We pilot test training, don’t we? Isn’t an evaluation study or a needs analysis just as important to our success? Get your research team, your department’s two biggest nitpickers and the coordinator from your client department together and do a dress rehearsal.
Only during a dry run will you find out that your findings aren’t as crystal clear as you thought or that “MBO” or “TA” or “Behavior Mod” are taboo words in the client organization while “goal setting,” “interpersonal communication” and “performance management” are not. You’ll also get a test of the sell-power of your presentation from the client rep.
When you have bad news—deliver it first.

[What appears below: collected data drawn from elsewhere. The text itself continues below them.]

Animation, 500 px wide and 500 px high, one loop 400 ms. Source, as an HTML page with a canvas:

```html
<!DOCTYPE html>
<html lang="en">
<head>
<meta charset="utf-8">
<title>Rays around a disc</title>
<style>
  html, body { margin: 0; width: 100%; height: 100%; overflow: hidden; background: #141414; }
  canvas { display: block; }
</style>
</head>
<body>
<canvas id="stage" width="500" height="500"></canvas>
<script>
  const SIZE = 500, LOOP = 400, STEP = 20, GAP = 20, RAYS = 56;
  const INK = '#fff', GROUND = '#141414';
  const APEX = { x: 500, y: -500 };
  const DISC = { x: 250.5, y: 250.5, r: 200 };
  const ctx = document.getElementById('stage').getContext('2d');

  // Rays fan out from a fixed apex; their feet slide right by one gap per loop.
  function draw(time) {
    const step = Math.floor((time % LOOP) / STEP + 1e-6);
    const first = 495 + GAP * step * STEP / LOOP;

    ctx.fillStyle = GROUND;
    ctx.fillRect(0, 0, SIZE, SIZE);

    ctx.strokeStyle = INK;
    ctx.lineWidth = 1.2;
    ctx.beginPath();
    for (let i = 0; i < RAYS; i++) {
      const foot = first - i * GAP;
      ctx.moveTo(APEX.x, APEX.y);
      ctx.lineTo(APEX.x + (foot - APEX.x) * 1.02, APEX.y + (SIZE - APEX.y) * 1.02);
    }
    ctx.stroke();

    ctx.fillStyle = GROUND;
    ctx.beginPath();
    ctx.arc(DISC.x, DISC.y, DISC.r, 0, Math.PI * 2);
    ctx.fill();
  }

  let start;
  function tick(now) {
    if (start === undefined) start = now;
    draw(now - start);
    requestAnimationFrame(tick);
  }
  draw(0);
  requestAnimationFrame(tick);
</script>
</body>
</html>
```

Research by Linda Marshall and Robert Kidd of Boston University suggests that people prefer to hear bad news first, followed by good news. Though they aren’t sure, they suspect the contrast between the bad and the good makes the good seem better, while the bad placed a bit further back in “history” seems not quite so bad.
Whatever the case, bad news is still bad news and must be delivered with care. Don’t begin with, “Good morning. Your course really stinks. Now for the good news…” Steve Mayer of Rainbow Research, another Minneapolis research firm, cautions that bad news should be delivered directly and not unnecessarily minimized or sugar coated. “If you minimize bad news,” he says, “you rob your sponsor of an important learning opportunity.”
Anderson cautions not to overblow the good news either. “You might get away with one of those ‘This is the finest program of its kind we’ve ever had the inestimable pleasure to evaluate’ evaluations once— or twice— but people get awfully suspicious of that sort of syrupy thing,” he says.
A good model for delivering bad news is the fine arts review. People who review books, movies, plays, art shows and the like know that a bad review is a more difficult review to write, but often a more interesting review to read. The reviewer must compare and contrast, use examples and analogies, and generally construct a more persuasive argument than is necessary for complimentary reviews.
Edward F. Kelly, Syracuse University center for instructional development, believes that the literary criticism approach to evaluation is useful because it demands a public demonstration of justification on two fronts: “These claims are, in the first place, that the object either met or failed to meet a particular norm or set of norms and, in the second place, that these norms were themselves appropriate to the judgment.” Where data-testing techniques give a false sense of authority to a finding, the literary criticism approach requires argued defense of value judgments.
Source : Training Magazine